**What is required:**
Every record that follows should be output exactly as it is given.

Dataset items
================================

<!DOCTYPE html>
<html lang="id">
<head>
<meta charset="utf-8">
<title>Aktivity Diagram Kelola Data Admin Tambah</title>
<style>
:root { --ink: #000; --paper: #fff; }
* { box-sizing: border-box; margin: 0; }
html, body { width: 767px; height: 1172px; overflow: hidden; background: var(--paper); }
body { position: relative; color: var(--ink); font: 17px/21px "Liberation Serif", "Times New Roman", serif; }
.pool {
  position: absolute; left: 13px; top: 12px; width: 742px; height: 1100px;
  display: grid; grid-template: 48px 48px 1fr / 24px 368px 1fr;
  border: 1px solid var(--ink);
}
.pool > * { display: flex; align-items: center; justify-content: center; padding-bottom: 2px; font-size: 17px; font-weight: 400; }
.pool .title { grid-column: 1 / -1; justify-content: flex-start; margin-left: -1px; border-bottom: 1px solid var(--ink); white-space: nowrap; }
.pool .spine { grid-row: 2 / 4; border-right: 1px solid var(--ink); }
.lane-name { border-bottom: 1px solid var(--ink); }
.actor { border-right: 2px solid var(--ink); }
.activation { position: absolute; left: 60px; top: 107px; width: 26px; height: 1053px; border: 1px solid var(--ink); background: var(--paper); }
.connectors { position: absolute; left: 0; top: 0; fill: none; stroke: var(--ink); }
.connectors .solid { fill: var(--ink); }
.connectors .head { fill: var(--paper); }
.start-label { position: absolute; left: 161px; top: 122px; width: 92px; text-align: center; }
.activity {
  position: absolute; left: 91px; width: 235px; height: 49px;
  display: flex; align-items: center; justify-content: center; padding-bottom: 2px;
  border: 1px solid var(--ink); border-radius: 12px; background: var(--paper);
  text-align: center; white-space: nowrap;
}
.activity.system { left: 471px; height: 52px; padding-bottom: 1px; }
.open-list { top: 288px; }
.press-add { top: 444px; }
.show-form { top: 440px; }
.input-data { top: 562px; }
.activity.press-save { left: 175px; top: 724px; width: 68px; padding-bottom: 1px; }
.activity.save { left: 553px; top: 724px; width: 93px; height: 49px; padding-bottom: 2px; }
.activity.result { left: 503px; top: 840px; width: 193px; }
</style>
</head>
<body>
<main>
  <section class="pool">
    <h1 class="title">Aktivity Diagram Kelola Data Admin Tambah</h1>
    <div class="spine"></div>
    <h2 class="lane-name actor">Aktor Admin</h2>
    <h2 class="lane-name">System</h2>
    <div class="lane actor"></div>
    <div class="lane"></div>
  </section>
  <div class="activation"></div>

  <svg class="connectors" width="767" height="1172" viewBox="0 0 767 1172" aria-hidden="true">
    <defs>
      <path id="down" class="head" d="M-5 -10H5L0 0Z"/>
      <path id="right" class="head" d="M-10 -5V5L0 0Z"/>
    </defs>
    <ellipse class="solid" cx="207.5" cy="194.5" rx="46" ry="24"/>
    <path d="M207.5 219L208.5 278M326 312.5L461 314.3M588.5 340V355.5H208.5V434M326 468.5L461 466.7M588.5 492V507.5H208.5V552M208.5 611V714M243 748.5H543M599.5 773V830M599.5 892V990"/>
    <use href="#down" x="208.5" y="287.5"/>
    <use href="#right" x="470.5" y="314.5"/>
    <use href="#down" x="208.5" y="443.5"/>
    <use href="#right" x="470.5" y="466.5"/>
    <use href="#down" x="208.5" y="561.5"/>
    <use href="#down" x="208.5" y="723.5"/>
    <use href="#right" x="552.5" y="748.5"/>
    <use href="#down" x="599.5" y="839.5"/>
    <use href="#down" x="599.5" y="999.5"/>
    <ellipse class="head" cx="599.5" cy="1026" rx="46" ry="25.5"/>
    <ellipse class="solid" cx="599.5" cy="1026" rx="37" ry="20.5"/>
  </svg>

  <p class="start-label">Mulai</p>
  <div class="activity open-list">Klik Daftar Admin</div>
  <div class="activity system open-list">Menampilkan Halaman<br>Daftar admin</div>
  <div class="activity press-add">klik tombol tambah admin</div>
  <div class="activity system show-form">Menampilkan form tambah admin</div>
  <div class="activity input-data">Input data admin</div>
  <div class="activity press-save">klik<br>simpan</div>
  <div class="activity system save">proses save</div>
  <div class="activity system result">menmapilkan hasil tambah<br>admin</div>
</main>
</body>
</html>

================================

**Answer to this problem:**
<!DOCTYPE html>
<html lang="id">
<head>
<meta charset="utf-8">
<title>Aktivity Diagram Kelola Data Admin Tambah</title>
<style>
:root { --ink: #000; --paper: #fff; }
* { box-sizing: border-box; margin: 0; }
html, body { width: 767px; height: 1172px; overflow: hidden; background: var(--paper); }
body { position: relative; color: var(--ink); font: 17px/21px "Liberation Serif", "Times New Roman", serif; }
.pool {
  position: absolute; left: 13px; top: 12px; width: 742px; height: 1100px;
  display: grid; grid-template: 48px 48px 1fr / 24px 368px 1fr;
  border: 1px solid var(--ink);
}
.pool > * { display: flex; align-items: center; justify-content: center; padding-bottom: 2px; font-size: 17px; font-weight: 400; }
.pool .title { grid-column: 1 / -1; justify-content: flex-start; margin-left: -1px; border-bottom: 1px solid var(--ink); white-space: nowrap; }
.pool .spine { grid-row: 2 / 4; border-right: 1px solid var(--ink); }
.lane-name { border-bottom: 1px solid var(--ink); }
.actor { border-right: 2px solid var(--ink); }
.activation { position: absolute; left: 60px; top: 107px; width: 26px; height: 1053px; border: 1px solid var(--ink); background: var(--paper); }
.connectors { position: absolute; left: 0; top: 0; fill: none; stroke: var(--ink); }
.connectors .solid { fill: var(--ink); }
.connectors .head { fill: var(--paper); }
.start-label { position: absolute; left: 161px; top: 122px; width: 92px; text-align: center; }
.activity {
  position: absolute; left: 91px; width: 235px; height: 49px;
  display: flex; align-items: center; justify-content: center; padding-bottom: 2px;
  border: 1px solid var(--ink); border-radius: 12px; background: var(--paper);
  text-align: center; white-space: nowrap;
}
.activity.system { left: 471px; height: 52px; padding-bottom: 1px; }
.open-list { top: 288px; }
.press-add { top: 444px; }
.show-form { top: 440px; }
.input-data { top: 562px; }
.activity.press-save { left: 175px; top: 724px; width: 68px; padding-bottom: 1px; }
.activity.save { left: 553px; top: 724px; width: 93px; height: 49px; padding-bottom: 2px; }
.activity.result { left: 503px; top: 840px; width: 193px; }
</style>
</head>
<body>
<main>
  <section class="pool">
    <h1 class="title">Aktivity Diagram Kelola Data Admin Tambah</h1>
    <div class="spine"></div>
    <h2 class="lane-name actor">Aktor Admin</h2>
    <h2 class="lane-name">System</h2>
    <div class="lane actor"></div>
    <div class="lane"></div>
  </section>
  <div class="activation"></div>

  <svg class="connectors" width="767" height="1172" viewBox="0 0 767 1172" aria-hidden="true">
    <defs>
      <path id="down" class="head" d="M-5 -10H5L0 0Z"/>
      <path id="right" class="head" d="M-10 -5V5L0 0Z"/>
    </defs>
    <ellipse class="solid" cx="207.5" cy="194.5" rx="46" ry="24"/>
    <path d="M207.5 219L208.5 278M326 312.5L461 314.3M588.5 340V355.5H208.5V434M326 468.5L461 466.7M588.5 492V507.5H208.5V552M208.5 611V714M243 748.5H543M599.5 773V830M599.5 892V990"/>
    <use href="#down" x="208.5" y="287.5"/>
    <use href="#right" x="470.5" y="314.5"/>
    <use href="#down" x="208.5" y="443.5"/>
    <use href="#right" x="470.5" y="466.5"/>
    <use href="#down" x="208.5" y="561.5"/>
    <use href="#down" x="208.5" y="723.5"/>
    <use href="#right" x="552.5" y="748.5"/>
    <use href="#down" x="599.5" y="839.5"/>
    <use href="#down" x="599.5" y="999.5"/>
    <ellipse class="head" cx="599.5" cy="1026" rx="46" ry="25.5"/>
    <ellipse class="solid" cx="599.5" cy="1026" rx="37" ry="20.5"/>
  </svg>

  <p class="start-label">Mulai</p>
  <div class="activity open-list">Klik Daftar Admin</div>
  <div class="activity system open-list">Menampilkan Halaman<br>Daftar admin</div>
  <div class="activity press-add">klik tombol tambah admin</div>
  <div class="activity system show-form">Menampilkan form tambah admin</div>
  <div class="activity input-data">Input data admin</div>
  <div class="activity press-save">klik<br>simpan</div>
  <div class="activity system save">proses save</div>
  <div class="activity system result">menmapilkan hasil tambah<br>admin</div>
</main>
</body>
</html>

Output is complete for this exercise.